*PROBLEM:*
In the data that follows, every line containing the word "padding" should be returned.

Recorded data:
——

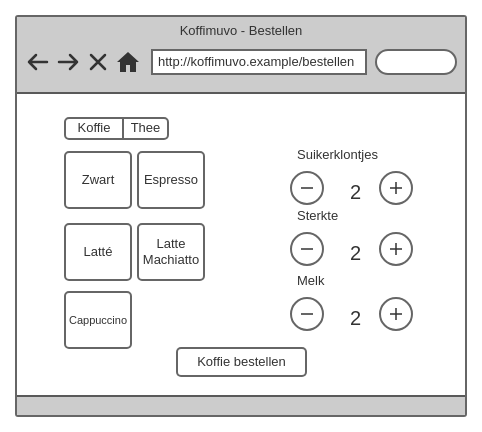
<!DOCTYPE html>
<html lang="nl">
<head>
<meta charset="utf-8">
<title>Koffimuvo - Bestellen</title>
<style>
:root {
  --line: rgba(51, 51, 51, .75);
  --ink: #333;
  --chrome: #ccc;
  --paper: #fff;
  --stroke: 2px solid var(--line);
}
* { box-sizing: border-box; margin: 0; padding: 0; }
body {
  width: 482px; height: 432px; padding: 15px; overflow: hidden;
  background: var(--paper); color: var(--ink);
  font: 13px/16px "Liberation Sans", Arial, sans-serif;
}
.window {
  display: grid; grid-template-rows: 77px 301px 20px;
  width: 452px; height: 402px; overflow: hidden;
  border: var(--stroke); border-radius: 3px;
}
.browser-bar { background: var(--chrome); border-bottom: var(--stroke); }
.window-title { height: 26px; font: inherit; line-height: 28px; text-align: center; }
.toolbar { display: flex; align-items: center; gap: 6px; padding: 6px 0 0 9px; }
.icon {
  width: 24px; height: 24px; flex: none; fill: none;
  stroke: var(--ink); stroke-width: 2.5; stroke-linecap: round; stroke-linejoin: round;
}
.icon.home { fill: var(--ink); stroke: none; }
.address, .search { flex: none; height: 26px; border: var(--stroke); background: var(--paper); }
.address { width: 216px; margin: 0 2px 0 5px; padding-left: 5px; line-height: 21px; white-space: nowrap; }
.search { width: 82px; border-radius: 13px; }
.order-page {
  position: relative; display: grid; grid-template-columns: 226px 1fr;
  padding: 23px 0 0 47px;
}
.tabs { display: flex; width: 105px; height: 23px; border: var(--stroke); border-radius: 5px; }
.tab { flex: 1; line-height: 18px; text-align: center; }
.tab:first-child { flex: 0 0 58px; border-right: var(--stroke); }
.drinks {
  display: grid; grid-template-columns: 68px 68px; grid-template-rows: 72px 68px 58px;
  column-gap: 5px; margin-top: 11px; list-style: none;
}
.drink {
  display: flex; align-items: center; justify-content: center;
  height: 58px; padding-bottom: 1px;
  border: var(--stroke); border-radius: 5px; text-align: center;
}
.drink.long-name { font-size: 11px; }
.options { display: grid; grid-template-rows: 61px 65px 58px; padding-top: 30px; align-content: start; }
.option-label { font: inherit; padding-left: 7px; }
.stepper { display: grid; grid-template-columns: 34px 55px 34px; align-items: center; margin-top: 8px; }
.step { width: 34px; height: 34px; border: var(--stroke); border-radius: 50%; }
.step svg { display: block; width: 30px; height: 30px; stroke: var(--ink); stroke-width: 1.5; }
.amount { padding: 8px 0 0 8px; font-size: 20px; line-height: 24px; text-align: center; }
.order-button {
  position: absolute; left: 159px; top: 253px; width: 131px; height: 30px;
  border: var(--stroke); border-radius: 5px; background: var(--paper);
  color: inherit; line-height: 25px; text-align: center; text-decoration: none;
}
.status-bar { background: var(--chrome); border-top: var(--stroke); }
</style>
</head>
<body>
<svg width="0" height="0" style="position:absolute" aria-hidden="true">
  <defs>
    <path id="minus" d="M9 15H21"/>
    <path id="plus" d="M9 15H21M15 9V21"/>
  </defs>
</svg>
<div class="window">
  <header class="browser-bar">
    <h1 class="window-title">Koffimuvo - Bestellen</h1>
    <nav class="toolbar">
      <svg class="icon" viewBox="0 0 24 24" role="img" aria-label="Terug"><path d="M21 12H3M10 5L3 12L10 19"/></svg>
      <svg class="icon" viewBox="0 0 24 24" role="img" aria-label="Vooruit"><path d="M3 12H21M14 5L21 12L14 19"/></svg>
      <svg class="icon" viewBox="0 0 24 24" role="img" aria-label="Stop"><path d="M5 5L19 19M19 5L5 19"/></svg>
      <svg class="icon home" viewBox="0 0 24 24" role="img" aria-label="Start"><path d="M12 2L1 12H4V22H10V15H14V22H20V12H23Z"/></svg>
      <div class="address">http://koffimuvo.example/bestellen</div>
      <div class="search"></div>
    </nav>
  </header>
  <main class="order-page">
    <section class="menu">
      <div class="tabs"><span class="tab">Koffie</span><span class="tab">Thee</span></div>
      <ul class="drinks">
        <li class="drink">Zwart</li>
        <li class="drink">Espresso</li>
        <li class="drink">Latté</li>
        <li class="drink">Latte Machiatto</li>
        <li class="drink long-name">Cappuccino</li>
      </ul>
    </section>
    <section class="options">
      <div class="option">
        <h2 class="option-label">Suikerklontjes</h2>
        <div class="stepper">
          <span class="step"><svg viewBox="0 0 30 30"><use href="#minus"/></svg></span>
          <span class="amount">2</span>
          <span class="step"><svg viewBox="0 0 30 30"><use href="#plus"/></svg></span>
        </div>
      </div>
      <div class="option">
        <h2 class="option-label">Sterkte</h2>
        <div class="stepper">
          <span class="step"><svg viewBox="0 0 30 30"><use href="#minus"/></svg></span>
          <span class="amount">2</span>
          <span class="step"><svg viewBox="0 0 30 30"><use href="#plus"/></svg></span>
        </div>
      </div>
      <div class="option">
        <h2 class="option-label">Melk</h2>
        <div class="stepper">
          <span class="step"><svg viewBox="0 0 30 30"><use href="#minus"/></svg></span>
          <span class="amount">2</span>
          <span class="step"><svg viewBox="0 0 30 30"><use href="#plus"/></svg></span>
        </div>
      </div>
    </section>
    <a class="order-button" href="#">Koffie bestellen</a>
  </main>
  <footer class="status-bar"></footer>
</div>
</body>
</html>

——

*FINAL ANSWER:*
* { box-sizing: border-box; margin: 0; padding: 0; }
  width: 482px; height: 432px; padding: 15px; overflow: hidden;
.toolbar { display: flex; align-items: center; gap: 6px; padding: 6px 0 0 9px; }
.address { width: 216px; margin: 0 2px 0 5px; padding-left: 5px; line-height: 21px; white-space: nowrap; }
  padding: 23px 0 0 47px;
  height: 58px; padding-bottom: 1px;
.options { display: grid; grid-template-rows: 61px 65px 58px; padding-top: 30px; align-content: start; }
.option-label { font: inherit; padding-left: 7px; }
.amount { padding: 8px 0 0 8px; font-size: 20px; line-height: 24px; text-align: center; }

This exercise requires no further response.